What to do:
For every line in the records below that holds "front", make a copy.

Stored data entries
────────────────

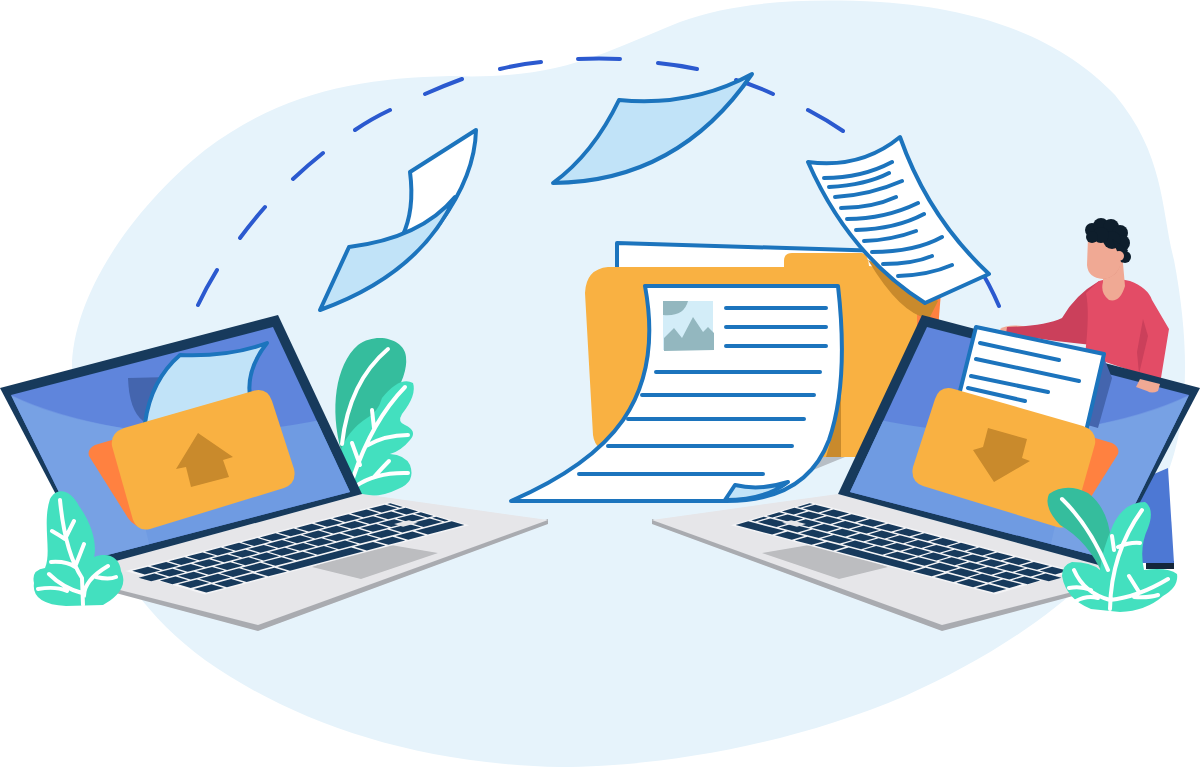
<!DOCTYPE html>
<html lang="en">
<head>
<meta charset="utf-8">
<title>File transfer illustration</title>
<style>
:root{--sky:#e6f3fb;--line:#1c74bd;--dash:#2b59cf;--navy:#173a5c;--screen:#5f85dc;--screen-light:#6f9be2;--folder:#f9b142;--folder-back:#ff8140;--shade:#c98a2c;--pale:#c1e3f8;--mint:#43e0bf;--teal:#35bd9d;--metal:#e6e6e9;--metal-edge:#a9abb0;--pad:#bcbdc0;--red:#e34c66;--red-dark:#cb405b;--skin:#f0a994;--hair:#0e1e2c}
html,body{margin:0;height:100%;overflow:hidden;background:#fff}
svg{display:block;width:1200px;height:767px}
.paper{fill:#fff;stroke:var(--line);stroke-width:4;stroke-linejoin:round}
.pale{fill:var(--pale)}
.text{fill:none;stroke:var(--line);stroke-width:4;stroke-linecap:round}
.route{fill:none;stroke:var(--dash);stroke-width:4;stroke-linecap:round}
.vein{fill:none;stroke:#fff;stroke-width:4;stroke-linecap:round;stroke-linejoin:round}
.keys{fill:none;stroke:var(--navy);stroke-width:8.4}
.mint{fill:var(--mint)}.teal{fill:var(--teal)}
.folder{fill:var(--folder)}.folder-back{fill:var(--folder-back)}.shade{fill:var(--shade)}
.red{fill:var(--red)}.red-dark{fill:var(--red-dark)}.skin{fill:var(--skin)}.hair{fill:var(--hair)}
</style>
</head>
<body>
<svg viewBox="0 0 1200 767" role="img" aria-label="Documents flying from one laptop to another">
<defs>
  <clipPath id="screen-area"><polygon points="11,395 273,327 350,492 92,559"/></clipPath>
  <g id="laptop">
    <polygon fill="var(--metal-edge)" points="112,575 258,624 548,519 548,524 258,631 112,592"/>
    <polygon fill="var(--metal)" points="96,566 362,494 548,520 258,625 112,588"/>
    <polygon fill="var(--pad)" points="312,567 379,543 438,553 361,579"/>
    <g transform="matrix(.985 -.258 1.5 .44 129 571)">
      <rect x="-2" y="-1" width="268" height="53" fill="#f4f4f6"/>
      <path class="keys" stroke-dasharray="16 2.5" d="M2 5H264M-7 15.2H264M-1 25.4H264"/>
      <path class="keys" stroke-dasharray="19 2.5" d="M2 35.6H264"/>
      <path class="keys" d="M2 46H20M23 46H40M43 46H62M65 46H84M87 46H162M165 46H184M187 46H204M207 46H224M227 46H264"/>
      <path stroke="var(--metal)" stroke-width="6" d="M228 30H243"/>
    </g>
    <polygon fill="var(--navy)" points="0,388 278,315 362,494 94,567"/>
    <polygon fill="var(--screen)" points="11,395 273,327 350,492 92,559"/>
    <g clip-path="url(#screen-area)">
      <path fill="var(--screen-light)" d="M0 390Q62 424 160 432Q236 438 330 418L370 510 80 580Z"/>
      <path fill="#80a9e6" opacity=".45" d="M11 395Q55 416 122 428L150 548 85 565Z"/>
    </g>
  </g>
  <g id="folder-front">
    <path class="folder-back" d="M95 445L122 437 152 528Q136 530 128 518L89 456Q87 449 95 445Z"/>
    <path class="folder" d="M124 428L253 391Q267 387 272 401L294 469Q297 483 284 488L150 529Q138 532 133 520L112 446Q110 433 124 428Z"/>
  </g>
  <g id="leaf-cluster">
    <path class="mint" d="M66 606Q31 604 34 583 31 570 45 568C52 552 42 523 50 499 58 485 72 492 79 506 93 525 97 546 94 557 111 551 120 560 121 571 129 587 115 598 103 605Z"/>
    <path class="vein" d="M60 500Q65 552 82 578L83 605M52 531Q59 535 65 539L74 521M51 562Q67 561 75 567L84 544M84 596Q84 580 108 566M96 577Q109 580 116 577M82 593Q63 588 49 574M38 589Q56 586 67 591"/>
  </g>
</defs>

<path id="backdrop" fill="var(--sky)" d="M72 372C70 300 130 210 205 150C282 92 360 78 450 76C560 80 600 54 680 22C735 2 800-2 880 2C1000 10 1070 48 1115 95C1165 155 1161 210 1174 260C1190 345 1190 420 1165 480C1120 570 1020 645 905 696C790 745 660 767 560 767C410 764 290 720 205 660C110 590 76 500 72 372Z"/>

<g id="flight-route" class="route">
  <path d="M198 305Q206 288 217 270M240 238Q251 223 265 207M293 179Q308 165 323 153M355 130Q371 119 390 110M425 94Q443 86 462 79M500 69Q520 64 541 62M578 59Q599 58 620 59M658 63Q678 65 697 69M736 80Q754 85 773 94M808 110Q827 120 843 131M977 264Q990 285 999 306"/>
</g>

<g id="main-folder">
  <path class="folder-back" d="M880 280L941 292 938 330 890 400Z"/>
  <polygon class="paper" points="617,243 884,251 884,330 617,330"/>
  <path class="folder" d="M608 267H784V261Q784 253 792 253H862Q868 254 869 266L900 270Q917 276 917 294V440Q917 456 900 457H620Q595 453 593 435L585 293Q586 269 608 267Z"/>
  <path class="shade" d="M838 287Q852 375 826 457H841V300ZM868 260Q900 314 929 319L938 301 890 270Z"/>
  <path fill="#b7bec5" d="M779 484Q808 470 822 457H845Z"/>
</g>

<g id="flying-papers">
  <path class="paper" d="M476 130L410 172Q415 210 402 237L440 223Q475 175 476 130Z"/>
  <path class="paper pale" d="M349 247Q421 238 455 197Q420 274 320 310Z"/>
  <path class="paper pale" d="M619 100Q692 107 752 74Q678 182 553 183Q593 154 619 100Z"/>
  <path class="paper" d="M808 162Q861 169 900 137Q928 217 989 274L925 303Q849 255 808 162Z"/>
  <path class="text" d="M824 178Q862 178 892 162M829 187Q866 185 889 173M835 197Q870 195 902 181M841 208Q872 208 896 197M847 219Q885 219 918 203M856 230Q896 229 924 214M864 241Q892 240 916 231M872 252Q915 252 942 237M883 264Q913 264 932 256M898 276Q929 275 952 265"/>
</g>

<g id="main-document">
  <path class="paper" d="M645 286H838Q849 382 829 440Q806 501 727 501H511C610 458 666 400 645 286Z"/>
  <path class="paper pale" d="M725 500L735 485Q760 491 788 482Q765 500 725 500Z"/>
  <g id="picture-placeholder">
    <path fill="#d3edf8" d="M663 301H713V350H663Z"/>
    <path fill="#93b7bf" d="M663 301H688Q684 317 663 315ZM664 351V338L674 328 682 338 693 317 703 332 708 327 714 333V350Z"/>
  </g>
  <path class="text" d="M726 308H826M726 327H826M726 346H826M656 372H820M642 395H814M628 419H804M608 446H792M579 474H763"/>
</g>

<g id="rear-plant">
  <path class="teal" d="M341 450C330 410 335 365 358 345C378 331 405 340 406 357Q408 375 391 400L350 455Z"/>
  <path class="mint" d="M360 494L340 452Q348 430 367 418Q378 412 382 398Q400 376 413 383Q417 395 402 414Q397 422 405 425Q418 431 410 440Q401 451 390 454Q405 455 410 465Q416 482 398 489Q378 499 360 494Z"/>
  <path class="vein" d="M388 349Q349 382 342 444M405 387Q372 421 353 478M374 428L372 410M366 446Q385 435 408 435M360 465L352 443M356 486Q376 472 408 473M374 477Q384 466 389 461"/>
</g>

<g id="person">
  <path fill="#14263a" d="M1146 561H1174V569H1146Z"/>
  <path fill="#4d78d4" d="M1140 480L1168 468 1174 563H1140Z"/>
  <path class="skin" d="M1000 329Q1008 323 1030 327V337H1005Z"/>
  <path class="red-dark" d="M1007 327Q1045 326 1062 318Q1075 295 1099 281L1092 345Q1050 341 1006 334Z"/>
  <path class="red" d="M1099 281Q1112 276 1130 281Q1148 288 1152 300L1169 329 1160 384 1137 383 1138 373 1085 355Q1090 312 1086 293Z"/>
  <path class="red-dark" d="M1143 319L1148 336 1139 374 1137 352Z"/>
  <path class="skin" d="M1103 270L1122 252 1125 286Q1120 303 1109 300Q1100 293 1103 282Z"/>
  <path fill="#dd8f7d" d="M1103 279Q1117 277 1120 265L1103 270Z"/>
  <path class="skin" d="M1088 238Q1107 230 1121 241L1122 261Q1117 278 1103 279Q1088 278 1087 265Z"/>
  <g class="hair">
    <circle cx="1092" cy="230" r="7"/><circle cx="1101" cy="226" r="8"/><circle cx="1111" cy="227" r="8"/><circle cx="1120" cy="233" r="8"/><circle cx="1122" cy="243" r="8"/><circle cx="1112" cy="240" r="9"/><circle cx="1101" cy="235" r="8"/><circle cx="1092" cy="237" r="6"/><circle cx="1125" cy="257" r="6"/>
    <path d="M1112 239L1122 263 1128 250Z"/>
  </g>
  <circle class="skin" cx="1119" cy="256" r="5"/>
</g>

<g id="upload-laptop">
  <use href="#laptop"/>
  <path fill="#4465ae" d="M128 378L170 377 143 421Q129 410 128 378Z"/>
  <path class="paper pale" d="M145 423Q151 380 180 355Q230 357 267 343Q244 372 251 402L160 436Z"/>
  <use href="#folder-front"/>
  <polygon class="shade" points="198,433 233,457 223,460 229,477 191,487 186,467 176,469"/>
</g>

<g id="download-laptop">
  <use href="#laptop" transform="matrix(-1 0 0 1 1200 0)"/>
  <path fill="#4465ae" d="M1104 358L1112 378 1098 428 1084 424Z"/>
  <polygon class="paper" points="976,327 1104,354 1084,440 955,411"/>
  <path class="text" d="M980 343L1059 360M976 359L1079 381M971 376L1048 392M968 388L1025 401"/>
  <use href="#folder-front" transform="matrix(-1 0 0 1 1207 -2)"/>
  <polygon class="shade" points="988,428 1027,439 1022,458 1030,461 994,482 973,450 983,447"/>
  <path class="skin" d="M1140 379L1160 384 1158 391Q1152 394 1147 391L1136 387Z"/>
</g>

<use id="left-plant" href="#leaf-cluster"/>

<g id="right-plant">
  <path class="teal" d="M1103 575Q1088 541 1060 525Q1043 507 1049 494Q1066 482 1088 493Q1109 509 1111 542Z"/>
  <path class="mint" d="M1091 609Q1066 599 1062 576Q1062 565 1072 562Q1091 562 1100 570Q1102 550 1113 525Q1124 502 1145 502Q1155 509 1148 528Q1139 547 1144 570Q1168 567 1177 574Q1179 587 1163 596Q1146 611 1120 612Z"/>
  <path class="vein" d="M1062 499Q1090 526 1108 570M1142 510Q1111 553 1110 609M1114 550L1112 536M1118 547Q1130 542 1140 543M1110 600Q1084 593 1074 570M1069 588Q1081 586 1091 590M1110 600Q1138 597 1168 579M1139 592L1129 576M1134 597Q1149 598 1158 595M1076 601Q1087 595 1098 598"/>
</g>
</svg>
</body>
</html>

────────────────

Answer to this problem:
  <g id="folder-front">
  <use href="#folder-front"/>
  <use href="#folder-front" transform="matrix(-1 0 0 1 1207 -2)"/>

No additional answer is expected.